(Stored data entries)
· · · · ·
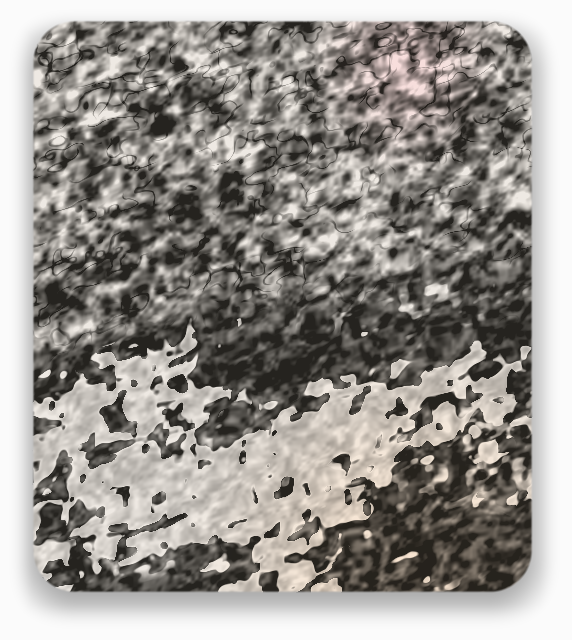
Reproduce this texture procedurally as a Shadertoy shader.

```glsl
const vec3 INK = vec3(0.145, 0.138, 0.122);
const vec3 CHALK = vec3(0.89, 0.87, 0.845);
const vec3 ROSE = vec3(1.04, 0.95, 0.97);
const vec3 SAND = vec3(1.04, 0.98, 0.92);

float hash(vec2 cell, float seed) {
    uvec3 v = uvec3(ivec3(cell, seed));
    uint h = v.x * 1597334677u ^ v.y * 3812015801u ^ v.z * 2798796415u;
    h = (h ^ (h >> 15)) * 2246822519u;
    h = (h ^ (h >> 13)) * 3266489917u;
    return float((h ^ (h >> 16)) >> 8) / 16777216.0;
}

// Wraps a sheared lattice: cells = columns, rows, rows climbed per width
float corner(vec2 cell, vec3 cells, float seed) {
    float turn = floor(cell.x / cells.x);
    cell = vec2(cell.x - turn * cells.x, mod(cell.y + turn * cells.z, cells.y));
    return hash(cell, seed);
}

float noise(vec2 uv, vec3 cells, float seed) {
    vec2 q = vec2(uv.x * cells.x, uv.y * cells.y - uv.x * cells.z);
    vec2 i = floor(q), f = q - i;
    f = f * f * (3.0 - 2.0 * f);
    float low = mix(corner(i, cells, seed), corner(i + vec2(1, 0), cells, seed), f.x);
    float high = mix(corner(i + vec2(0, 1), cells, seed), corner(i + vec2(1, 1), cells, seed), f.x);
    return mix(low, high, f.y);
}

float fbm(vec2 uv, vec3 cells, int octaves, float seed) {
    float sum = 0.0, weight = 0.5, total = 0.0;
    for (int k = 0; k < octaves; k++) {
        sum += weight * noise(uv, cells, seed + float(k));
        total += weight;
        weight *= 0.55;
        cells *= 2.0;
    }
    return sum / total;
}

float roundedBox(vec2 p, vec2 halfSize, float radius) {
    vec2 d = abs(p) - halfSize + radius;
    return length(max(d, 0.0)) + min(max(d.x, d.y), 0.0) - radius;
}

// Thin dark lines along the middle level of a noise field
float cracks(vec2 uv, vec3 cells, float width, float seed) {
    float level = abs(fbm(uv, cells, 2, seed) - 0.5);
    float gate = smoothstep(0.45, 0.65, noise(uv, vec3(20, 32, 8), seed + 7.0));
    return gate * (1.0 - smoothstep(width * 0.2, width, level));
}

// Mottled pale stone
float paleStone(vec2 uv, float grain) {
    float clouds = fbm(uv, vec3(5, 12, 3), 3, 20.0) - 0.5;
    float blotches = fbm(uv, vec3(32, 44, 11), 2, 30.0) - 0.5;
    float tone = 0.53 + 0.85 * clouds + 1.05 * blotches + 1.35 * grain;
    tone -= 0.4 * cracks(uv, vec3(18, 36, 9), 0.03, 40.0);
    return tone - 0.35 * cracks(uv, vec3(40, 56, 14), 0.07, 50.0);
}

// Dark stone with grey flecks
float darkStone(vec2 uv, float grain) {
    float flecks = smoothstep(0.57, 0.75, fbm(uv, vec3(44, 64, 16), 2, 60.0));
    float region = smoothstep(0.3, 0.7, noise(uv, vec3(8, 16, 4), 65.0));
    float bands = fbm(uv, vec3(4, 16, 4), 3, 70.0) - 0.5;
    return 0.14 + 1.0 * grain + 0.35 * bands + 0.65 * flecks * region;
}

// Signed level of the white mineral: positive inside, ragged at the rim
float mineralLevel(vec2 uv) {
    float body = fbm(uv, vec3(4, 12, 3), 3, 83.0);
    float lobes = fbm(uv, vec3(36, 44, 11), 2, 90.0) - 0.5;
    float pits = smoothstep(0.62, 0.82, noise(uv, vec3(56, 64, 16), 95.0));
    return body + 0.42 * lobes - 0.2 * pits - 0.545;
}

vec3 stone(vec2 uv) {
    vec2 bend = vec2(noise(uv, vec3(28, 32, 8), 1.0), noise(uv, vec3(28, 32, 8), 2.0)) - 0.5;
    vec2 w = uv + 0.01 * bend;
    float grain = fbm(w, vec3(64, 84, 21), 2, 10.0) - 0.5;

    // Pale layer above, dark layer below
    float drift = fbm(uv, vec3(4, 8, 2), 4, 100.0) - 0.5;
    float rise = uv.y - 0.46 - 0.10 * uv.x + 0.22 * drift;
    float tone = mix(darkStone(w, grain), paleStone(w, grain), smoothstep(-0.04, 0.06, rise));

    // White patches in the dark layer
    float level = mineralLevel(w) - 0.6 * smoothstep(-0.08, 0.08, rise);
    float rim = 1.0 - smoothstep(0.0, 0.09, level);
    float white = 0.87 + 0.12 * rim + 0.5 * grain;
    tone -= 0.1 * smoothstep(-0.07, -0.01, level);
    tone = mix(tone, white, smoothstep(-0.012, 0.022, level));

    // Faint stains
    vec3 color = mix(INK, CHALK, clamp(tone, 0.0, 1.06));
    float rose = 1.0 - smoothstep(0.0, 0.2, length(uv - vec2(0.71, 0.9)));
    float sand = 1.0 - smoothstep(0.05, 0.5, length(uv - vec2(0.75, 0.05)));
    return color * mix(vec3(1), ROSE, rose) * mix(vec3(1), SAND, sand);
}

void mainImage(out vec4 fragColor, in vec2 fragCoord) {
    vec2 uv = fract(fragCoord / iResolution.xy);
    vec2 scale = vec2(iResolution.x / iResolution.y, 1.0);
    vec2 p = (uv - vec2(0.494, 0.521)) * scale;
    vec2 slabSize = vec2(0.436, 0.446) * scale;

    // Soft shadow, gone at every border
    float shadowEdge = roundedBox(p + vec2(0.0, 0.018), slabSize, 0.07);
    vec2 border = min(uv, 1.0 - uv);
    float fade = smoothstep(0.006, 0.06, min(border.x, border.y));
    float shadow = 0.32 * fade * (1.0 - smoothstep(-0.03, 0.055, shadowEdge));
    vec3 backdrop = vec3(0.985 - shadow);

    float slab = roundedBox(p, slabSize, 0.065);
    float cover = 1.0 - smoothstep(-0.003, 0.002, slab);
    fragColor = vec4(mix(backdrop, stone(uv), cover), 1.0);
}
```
· · · · ·
GOAL OF THE EXERCISE >> Locate the word "cracks" in the data above. Copy every line carrying it.

RESULT FOR THIS EXERCISE >>
float cracks(vec2 uv, vec3 cells, float width, float seed) {
    tone -= 0.4 * cracks(uv, vec3(18, 36, 9), 0.03, 40.0);
    return tone - 0.35 * cracks(uv, vec3(40, 56, 14), 0.07, 50.0);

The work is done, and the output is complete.